Now that got your attention, didn’t it? Thought you were finally going to Google that ultimate checklist of what to do to make sure you get in? I am here to give you another sort of checklist.
How about: How to apply to the schools that are right for me? That could also be phrased as: How to be fairly confident they will admit me? Well, here is my list:
1. No one thing will “get you in.” Stop worrying right now about the perfect essay, the most impressive monologue or the most gorgeous portfolio.
2. In everything you submit, stay as true to your personal message as possible. The combination of an honest essay, your work and your stated goals should provide the most complete picture of who you are for the admissions committee to consider.
3. Use your application to paint a broad picture of who you are. One thing like your GPA or your test scores won’t be the deciding factor of whether you are in or out.
4. Bring something extra to the table. Show them, tell them, and make sure they understand what unique quality you possess. This type of information is an important component of helping the school to understand “why them?” “Why their program?” “Why do you belong there?
5. A strong letter of recommendation from a teacher or someone who knows you well can make a difference. The most important thing is not particularly who sent it, but what it says about you and your ability to succeed at their school.
6. Want to be absolutely certain you will get in? Then, apply to the RIGHT schools. What that really means is: do your homework, visit the school, educate yourself and know exactly why this is the right place for you. Nine times out of ten, they will agree with you. Better yet, have several of these “great fit” options ready so that if the whims of the admissions counselor work against you, those same whims are likely to work in your favor somewhere else.
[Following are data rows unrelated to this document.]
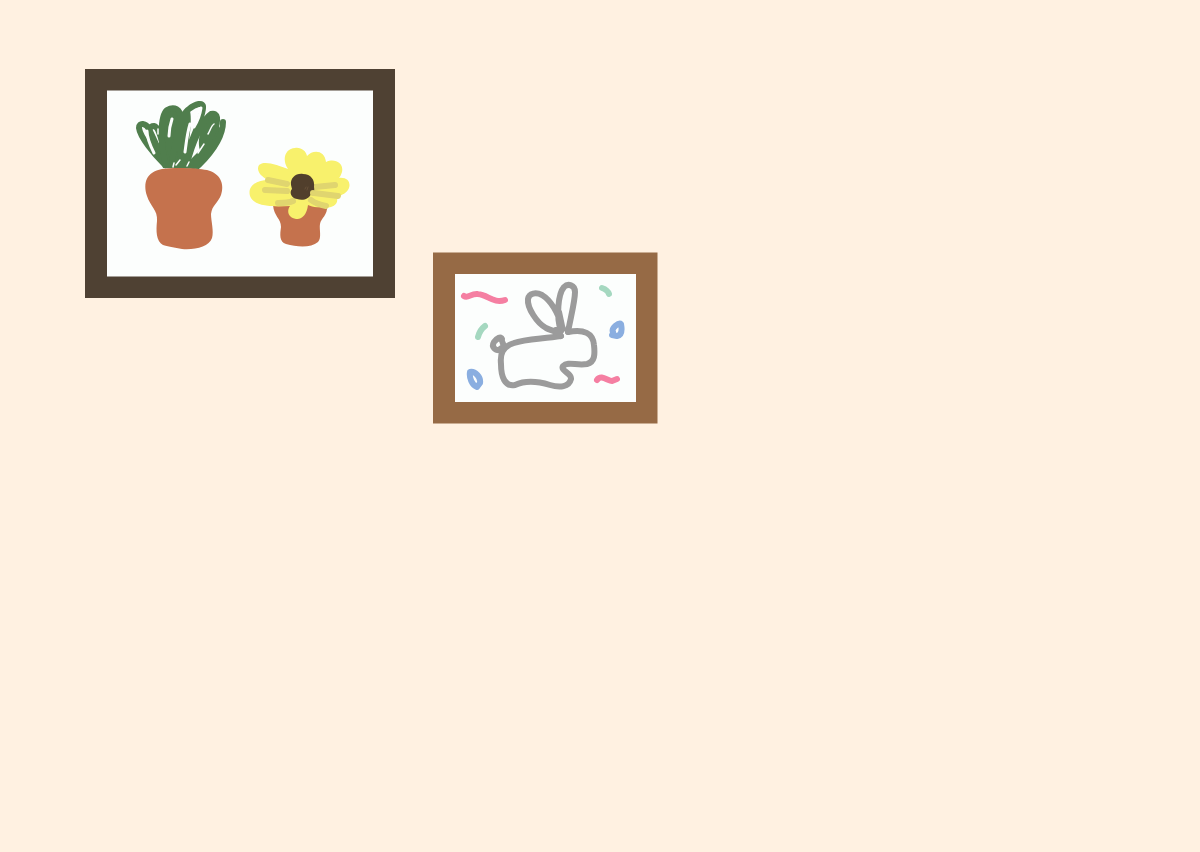
<!DOCTYPE html>
<html lang="en">
<head>
<meta charset="utf-8">
<title>Framed drawings on a wall</title>
<style>
:root {
  --wall: #fff1e1;
  --paper: #fcfefd;
  --dark-wood: #4f4133;
  --light-wood: #966a45;
  --clay: #c5724d;
  --leaf: #507e4d;
  --petal: #f8f16c;
  --petal-shade: #e0d56f;
  --seed: #513f2c;
  --rabbit: #9b9b9b;
  --pink: #f57fa2;
  --mint: #a5d8c0;
  --blue: #8aaee0;
}
html, body { margin: 0; height: 100%; overflow: hidden; background: var(--wall); }
svg { display: block; width: 1200px; height: 852px; }
.wall { fill: var(--wall); }
.paper { fill: var(--paper); }
.dark-frame { fill: var(--dark-wood); }
.light-frame { fill: var(--light-wood); }
.pot { fill: var(--clay); }
.petals { fill: var(--petal); }
.seed { fill: var(--seed); }
.stroke { fill: none; stroke-width: 6; stroke-linecap: round; stroke-linejoin: round; }
.leaves { stroke: var(--leaf); }
.leaf-fill { fill: var(--leaf); }
.petal-lines { stroke: var(--petal-shade); }
.seed-mark { stroke: #665039; stroke-width: 1; }
.rabbit { stroke: var(--rabbit); }
.pink { stroke: var(--pink); }
.mint { stroke: var(--mint); }
.blue { stroke: var(--blue); }
</style>
</head>
<body>
<svg viewBox="0 0 1200 852" role="img" aria-label="Two framed childlike drawings: potted plants and a rabbit">
  <rect class="wall" width="1200" height="852"/>

  <g id="plants-frame">
    <rect class="dark-frame" x="85" y="69" width="310" height="229"/>
    <rect class="paper" x="107" y="90.5" width="266" height="186"/>

    <g id="leafy-plant">
      <path class="leaf-fill" d="M163 168C158 152 157 122 163 113C168 104 180 105 182 113L189 109C193 113 190 145 184 166L200 150C196 138 204 115 213 114C221 113 219 122 219 128L224 122C226 134 214 150 199 169Z"/>
      <path class="stroke leaves" d="M165 165C154 154 140 137 139 128C139 122 146 123 149 129C154 139 159 152 166 165M163 162C149 143 145 126 154 126C160 127 162 144 168 163"/>
      <path class="stroke leaves" d="M166 165C160 143 160 116 167 110C174 106 181 109 180 118C179 137 172 151 172 165M182 166C178 142 179 115 189 109C195 104 204 101 203 108C202 122 188 145 183 165M187 164C192 143 203 119 211 114C218 112 219 120 214 130C207 146 199 156 193 166M199 165C210 154 223 137 223 122"/>
      <g class="stroke" stroke="#fcfefd">
        <path stroke-width="3" d="M147 131C147 139 151 147 154 153M172 119C170 125 169 131 169 136M190 124C187 134 186 145 185 152M201 108C197 110 194 113 193 117C195 121 192 126 194 127C197 122 200 115 201 108" style="stroke-width:3"/>
        <path d="M214 124C211 126 210 131 208 134M204 144L198 153M180 160L176 165M189 162L187 166M174 163L173 167M158 129L158 134" style="stroke-width:1.5"/>
      </g>
      <path class="pot" d="M162 169C174 167 198 168 207 170C220 173 225 184 221 195C218 203 212 205 211 214C211 221 214 231 212 238C209 247 195 250 182 249C175 248 167 246 163 245C156 241 156 231 157 221C158 210 150 206 147 196C143 183 146 172 162 169Z"/>
    </g>

    <g id="sunflower">
      <path class="pot" d="M273 205C286 202 314 203 327 206C328 215 321 218 320 224C319 229 322 238 318 242C311 248 297 247 286 244C279 242 280 234 281 227C281 218 274 217 273 205Z"/>
      <path class="petals" d="M288 169C281 159 286 148 295 148C301 147 306 151 307 156C313 149 325 150 326 162C335 158 344 163 342 172C341 175 340 177 339 178C347 177 351 182 349 188C347 193 342 195 337 197C339 206 330 209 320 207C315 208 311 206 308 205C307 214 302 220 296 219C289 218 286 212 290 206C274 207 254 207 250 196C247 185 258 180 268 180C260 176 256 170 259 165C264 160 278 165 288 169Z"/>
      <path class="stroke petal-lines" d="M268 180L287 184M265 190L287 191M278 203C284 203 289 203 293 201M315 187L335 185M314 193L338 196M311 200C316 204 321 205 326 206"/>
      <path class="seed" d="M291 185C290 178 296 173 303 174C311 174 315 180 314 187C315 192 313 194 311 194C309 199 303 201 297 199C291 198 289 192 292 189Z"/>
      <path class="stroke seed-mark" d="M305 189L306 187M307 190L308 187"/>
      <circle cx="313" cy="193" r="3" fill="#e0d56f"/>
    </g>
  </g>

  <g id="rabbit-frame">
    <rect class="light-frame" x="433" y="252.5" width="224.500" height="171"/>
    <rect class="paper" x="455" y="274" width="181" height="128"/>

    <path id="rabbit-body" class="stroke rabbit" d="M561 336C542 339 525 339 514 343C502 347 500 354 501 364C501 377 505 387 515 385C526 380 540 382 550 385C560 388 569 387 571 379C572 373 560 371 563 366C568 361 577 366 587 364C595 362 595 354 594 345C593 333 584 329 568 332"/>
    <path id="rabbit-tail" class="stroke rabbit" d="M501 350C495 351 491 347 494 342C497 338 501 336 502 339C501 343 505 344 503 347L499 350"/>
    <path id="rabbit-ears" class="stroke rabbit" d="M561 336C558 331 552 331 546 328C537 323 527 308 528 299C529 293 536 292 542 295C552 301 559 316 563 329L556 330M561 331C556 317 558 294 564 287C568 283 575 285 575 292C575 301 571 316 568 332M559 312L562 326"/>

    <g id="confetti">
      <path class="stroke pink" d="M464 296C468 299 471 293 478 294C488 295 494 304 505 300M597 380C601 374 608 381 612 381L617 379"/>
      <path class="stroke mint" d="M602 288C605 289 608 291 609 294M485 326C481 329 479 333 478 337"/>
      <path class="stroke blue" d="M613 332C611 328 619 322 621 324C622 329 622 335 617 336L612 335M470 372C475 371 481 377 480 383L477 387C472 385 469 378 470 372"/>
    </g>
  </g>
</svg>
</body>
</html>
An underlying streak of insubordination and truculence, combined with a desire to take the most difficult possible courses at the most advanced level (which will result in often mediocre grades, or even failure), all leavened with a profound, gentle skepticism and sense of irony, will forge a student’s character far better than conforming to what admissions counselors want, seek, or think.— A.T. Lineower-Jones